▸ **WORK ITEM**
Would you copy the entries that follow exactly, leaving out every picture?

▸ **SUPPLIED RECORDS**
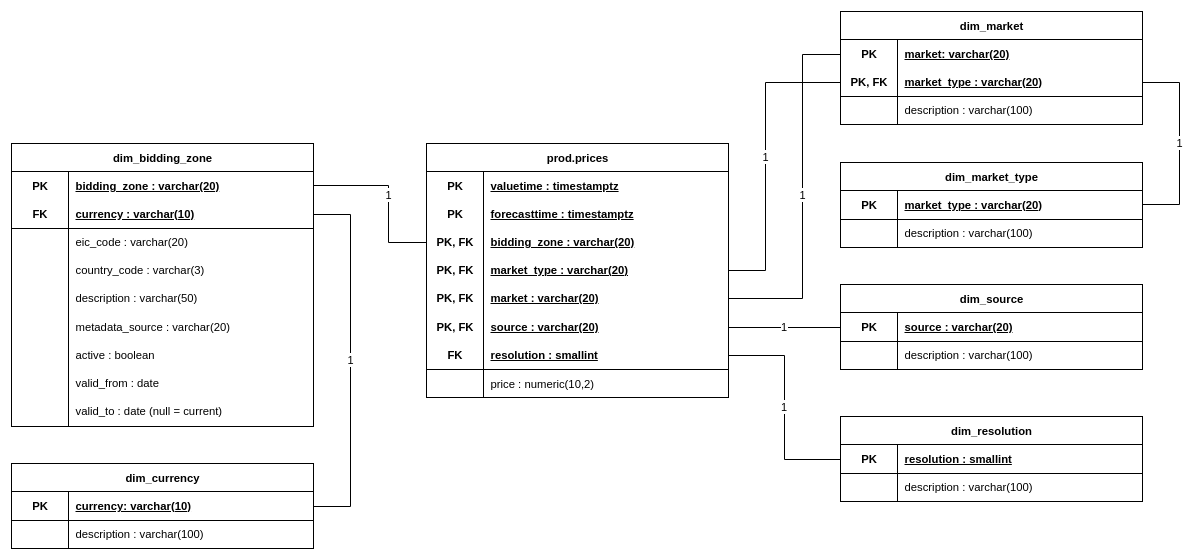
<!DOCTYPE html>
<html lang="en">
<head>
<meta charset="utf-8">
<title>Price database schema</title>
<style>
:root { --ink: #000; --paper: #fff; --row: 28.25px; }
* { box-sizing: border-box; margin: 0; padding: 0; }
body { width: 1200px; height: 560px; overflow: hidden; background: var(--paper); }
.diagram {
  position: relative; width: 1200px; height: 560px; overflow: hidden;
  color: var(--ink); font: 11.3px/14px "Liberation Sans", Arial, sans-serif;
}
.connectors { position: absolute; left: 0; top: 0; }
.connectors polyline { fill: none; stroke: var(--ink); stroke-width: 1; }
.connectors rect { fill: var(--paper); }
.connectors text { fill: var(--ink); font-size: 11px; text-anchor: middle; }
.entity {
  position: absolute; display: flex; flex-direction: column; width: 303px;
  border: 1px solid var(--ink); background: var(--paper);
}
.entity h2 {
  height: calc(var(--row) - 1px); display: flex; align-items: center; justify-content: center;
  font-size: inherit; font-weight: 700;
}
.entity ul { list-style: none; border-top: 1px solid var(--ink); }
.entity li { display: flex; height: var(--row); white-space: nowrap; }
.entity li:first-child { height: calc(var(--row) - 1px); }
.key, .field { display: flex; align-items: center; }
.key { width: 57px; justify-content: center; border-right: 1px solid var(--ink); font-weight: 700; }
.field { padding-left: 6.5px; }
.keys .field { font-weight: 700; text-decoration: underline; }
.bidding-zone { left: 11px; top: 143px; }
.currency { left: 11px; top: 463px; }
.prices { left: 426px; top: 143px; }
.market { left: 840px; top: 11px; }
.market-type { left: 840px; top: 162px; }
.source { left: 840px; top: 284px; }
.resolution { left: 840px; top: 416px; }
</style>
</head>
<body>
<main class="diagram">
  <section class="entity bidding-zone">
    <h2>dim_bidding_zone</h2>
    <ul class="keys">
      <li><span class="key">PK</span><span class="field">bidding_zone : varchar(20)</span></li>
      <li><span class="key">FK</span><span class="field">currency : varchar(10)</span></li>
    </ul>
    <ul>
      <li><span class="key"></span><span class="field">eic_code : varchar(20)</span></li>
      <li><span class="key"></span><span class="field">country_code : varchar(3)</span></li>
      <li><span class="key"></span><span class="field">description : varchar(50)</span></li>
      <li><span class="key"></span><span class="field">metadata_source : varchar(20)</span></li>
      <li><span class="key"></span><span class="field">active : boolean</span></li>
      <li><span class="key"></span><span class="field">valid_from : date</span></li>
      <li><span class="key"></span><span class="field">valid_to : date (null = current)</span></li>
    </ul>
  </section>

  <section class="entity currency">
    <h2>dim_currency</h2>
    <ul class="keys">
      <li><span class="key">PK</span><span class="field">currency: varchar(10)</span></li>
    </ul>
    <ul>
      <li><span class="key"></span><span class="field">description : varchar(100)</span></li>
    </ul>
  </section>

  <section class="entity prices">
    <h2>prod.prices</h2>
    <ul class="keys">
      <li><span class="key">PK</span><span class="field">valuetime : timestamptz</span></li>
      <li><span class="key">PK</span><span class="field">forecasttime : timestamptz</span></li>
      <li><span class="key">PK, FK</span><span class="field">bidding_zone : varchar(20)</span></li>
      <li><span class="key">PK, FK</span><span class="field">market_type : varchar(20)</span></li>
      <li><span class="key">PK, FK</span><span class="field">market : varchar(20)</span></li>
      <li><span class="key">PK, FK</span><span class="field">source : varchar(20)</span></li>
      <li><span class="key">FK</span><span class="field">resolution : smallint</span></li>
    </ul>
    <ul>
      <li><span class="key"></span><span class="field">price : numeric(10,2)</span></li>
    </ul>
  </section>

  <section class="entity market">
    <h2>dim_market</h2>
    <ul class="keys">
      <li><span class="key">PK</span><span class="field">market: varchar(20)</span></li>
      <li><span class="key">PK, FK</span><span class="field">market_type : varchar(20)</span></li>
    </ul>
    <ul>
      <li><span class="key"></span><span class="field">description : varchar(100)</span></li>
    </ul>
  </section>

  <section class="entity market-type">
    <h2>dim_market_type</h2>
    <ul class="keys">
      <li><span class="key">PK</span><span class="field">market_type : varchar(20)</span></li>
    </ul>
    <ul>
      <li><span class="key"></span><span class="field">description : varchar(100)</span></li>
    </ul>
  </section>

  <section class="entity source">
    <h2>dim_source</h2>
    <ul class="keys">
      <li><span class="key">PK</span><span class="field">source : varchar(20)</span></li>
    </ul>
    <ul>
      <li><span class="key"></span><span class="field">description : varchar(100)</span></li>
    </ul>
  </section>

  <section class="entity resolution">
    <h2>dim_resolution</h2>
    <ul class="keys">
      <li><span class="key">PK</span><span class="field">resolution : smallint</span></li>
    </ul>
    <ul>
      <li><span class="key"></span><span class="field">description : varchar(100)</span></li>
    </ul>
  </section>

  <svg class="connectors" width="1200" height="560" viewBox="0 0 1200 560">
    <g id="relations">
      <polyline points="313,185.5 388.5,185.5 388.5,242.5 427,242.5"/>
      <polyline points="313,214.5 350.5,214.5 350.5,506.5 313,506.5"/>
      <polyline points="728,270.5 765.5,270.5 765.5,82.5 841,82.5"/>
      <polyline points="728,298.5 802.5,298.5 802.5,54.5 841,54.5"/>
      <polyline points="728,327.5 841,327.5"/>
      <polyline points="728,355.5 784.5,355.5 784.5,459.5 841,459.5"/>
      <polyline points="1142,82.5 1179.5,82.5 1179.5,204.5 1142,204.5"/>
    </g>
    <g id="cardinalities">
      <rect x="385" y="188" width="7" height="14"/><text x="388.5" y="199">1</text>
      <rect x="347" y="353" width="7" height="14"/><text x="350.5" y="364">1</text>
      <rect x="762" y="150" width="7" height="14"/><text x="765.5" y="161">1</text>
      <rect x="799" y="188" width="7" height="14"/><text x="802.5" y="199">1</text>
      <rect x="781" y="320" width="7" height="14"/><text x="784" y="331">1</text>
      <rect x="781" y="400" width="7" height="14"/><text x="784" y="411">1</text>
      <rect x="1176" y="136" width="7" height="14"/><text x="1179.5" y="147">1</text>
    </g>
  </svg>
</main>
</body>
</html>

▸ **OUTPUT FOR THIS EXERCISE**
<!DOCTYPE html>
<html lang="en">
<head>
<meta charset="utf-8">
<title>Price database schema</title>
<style>
:root { --ink: #000; --paper: #fff; --row: 28.25px; }
* { box-sizing: border-box; margin: 0; padding: 0; }
body { width: 1200px; height: 560px; overflow: hidden; background: var(--paper); }
.diagram {
  position: relative; width: 1200px; height: 560px; overflow: hidden;
  color: var(--ink); font: 11.3px/14px "Liberation Sans", Arial, sans-serif;
}
.connectors { position: absolute; left: 0; top: 0; }
.connectors polyline { fill: none; stroke: var(--ink); stroke-width: 1; }
.connectors rect { fill: var(--paper); }
.connectors text { fill: var(--ink); font-size: 11px; text-anchor: middle; }
.entity {
  position: absolute; display: flex; flex-direction: column; width: 303px;
  border: 1px solid var(--ink); background: var(--paper);
}
.entity h2 {
  height: calc(var(--row) - 1px); display: flex; align-items: center; justify-content: center;
  font-size: inherit; font-weight: 700;
}
.entity ul { list-style: none; border-top: 1px solid var(--ink); }
.entity li { display: flex; height: var(--row); white-space: nowrap; }
.entity li:first-child { height: calc(var(--row) - 1px); }
.key, .field { display: flex; align-items: center; }
.key { width: 57px; justify-content: center; border-right: 1px solid var(--ink); font-weight: 700; }
.field { padding-left: 6.5px; }
.keys .field { font-weight: 700; text-decoration: underline; }
.bidding-zone { left: 11px; top: 143px; }
.currency { left: 11px; top: 463px; }
.prices { left: 426px; top: 143px; }
.market { left: 840px; top: 11px; }
.market-type { left: 840px; top: 162px; }
.source { left: 840px; top: 284px; }
.resolution { left: 840px; top: 416px; }
</style>
</head>
<body>
<main class="diagram">
  <section class="entity bidding-zone">
    <h2>dim_bidding_zone</h2>
    <ul class="keys">
      <li><span class="key">PK</span><span class="field">bidding_zone : varchar(20)</span></li>
      <li><span class="key">FK</span><span class="field">currency : varchar(10)</span></li>
    </ul>
    <ul>
      <li><span class="key"></span><span class="field">eic_code : varchar(20)</span></li>
      <li><span class="key"></span><span class="field">country_code : varchar(3)</span></li>
      <li><span class="key"></span><span class="field">description : varchar(50)</span></li>
      <li><span class="key"></span><span class="field">metadata_source : varchar(20)</span></li>
      <li><span class="key"></span><span class="field">active : boolean</span></li>
      <li><span class="key"></span><span class="field">valid_from : date</span></li>
      <li><span class="key"></span><span class="field">valid_to : date (null = current)</span></li>
    </ul>
  </section>

  <section class="entity currency">
    <h2>dim_currency</h2>
    <ul class="keys">
      <li><span class="key">PK</span><span class="field">currency: varchar(10)</span></li>
    </ul>
    <ul>
      <li><span class="key"></span><span class="field">description : varchar(100)</span></li>
    </ul>
  </section>

  <section class="entity prices">
    <h2>prod.prices</h2>
    <ul class="keys">
      <li><span class="key">PK</span><span class="field">valuetime : timestamptz</span></li>
      <li><span class="key">PK</span><span class="field">forecasttime : timestamptz</span></li>
      <li><span class="key">PK, FK</span><span class="field">bidding_zone : varchar(20)</span></li>
      <li><span class="key">PK, FK</span><span class="field">market_type : varchar(20)</span></li>
      <li><span class="key">PK, FK</span><span class="field">market : varchar(20)</span></li>
      <li><span class="key">PK, FK</span><span class="field">source : varchar(20)</span></li>
      <li><span class="key">FK</span><span class="field">resolution : smallint</span></li>
    </ul>
    <ul>
      <li><span class="key"></span><span class="field">price : numeric(10,2)</span></li>
    </ul>
  </section>

  <section class="entity market">
    <h2>dim_market</h2>
    <ul class="keys">
      <li><span class="key">PK</span><span class="field">market: varchar(20)</span></li>
      <li><span class="key">PK, FK</span><span class="field">market_type : varchar(20)</span></li>
    </ul>
    <ul>
      <li><span class="key"></span><span class="field">description : varchar(100)</span></li>
    </ul>
  </section>

  <section class="entity market-type">
    <h2>dim_market_type</h2>
    <ul class="keys">
      <li><span class="key">PK</span><span class="field">market_type : varchar(20)</span></li>
    </ul>
    <ul>
      <li><span class="key"></span><span class="field">description : varchar(100)</span></li>
    </ul>
  </section>

  <section class="entity source">
    <h2>dim_source</h2>
    <ul class="keys">
      <li><span class="key">PK</span><span class="field">source : varchar(20)</span></li>
    </ul>
    <ul>
      <li><span class="key"></span><span class="field">description : varchar(100)</span></li>
    </ul>
  </section>

  <section class="entity resolution">
    <h2>dim_resolution</h2>
    <ul class="keys">
      <li><span class="key">PK</span><span class="field">resolution : smallint</span></li>
    </ul>
    <ul>
      <li><span class="key"></span><span class="field">description : varchar(100)</span></li>
    </ul>
  </section>

  <svg class="connectors" width="1200" height="560" viewBox="0 0 1200 560">
    <g id="relations">
      <polyline points="313,185.5 388.5,185.5 388.5,242.5 427,242.5"/>
      <polyline points="313,214.5 350.5,214.5 350.5,506.5 313,506.5"/>
      <polyline points="728,270.5 765.5,270.5 765.5,82.5 841,82.5"/>
      <polyline points="728,298.5 802.5,298.5 802.5,54.5 841,54.5"/>
      <polyline points="728,327.5 841,327.5"/>
      <polyline points="728,355.5 784.5,355.5 784.5,459.5 841,459.5"/>
      <polyline points="1142,82.5 1179.5,82.5 1179.5,204.5 1142,204.5"/>
    </g>
    <g id="cardinalities">
      <rect x="385" y="188" width="7" height="14"/><text x="388.5" y="199">1</text>
      <rect x="347" y="353" width="7" height="14"/><text x="350.5" y="364">1</text>
      <rect x="762" y="150" width="7" height="14"/><text x="765.5" y="161">1</text>
      <rect x="799" y="188" width="7" height="14"/><text x="802.5" y="199">1</text>
      <rect x="781" y="320" width="7" height="14"/><text x="784" y="331">1</text>
      <rect x="781" y="400" width="7" height="14"/><text x="784" y="411">1</text>
      <rect x="1176" y="136" width="7" height="14"/><text x="1179.5" y="147">1</text>
    </g>
  </svg>
</main>
</body>
</html>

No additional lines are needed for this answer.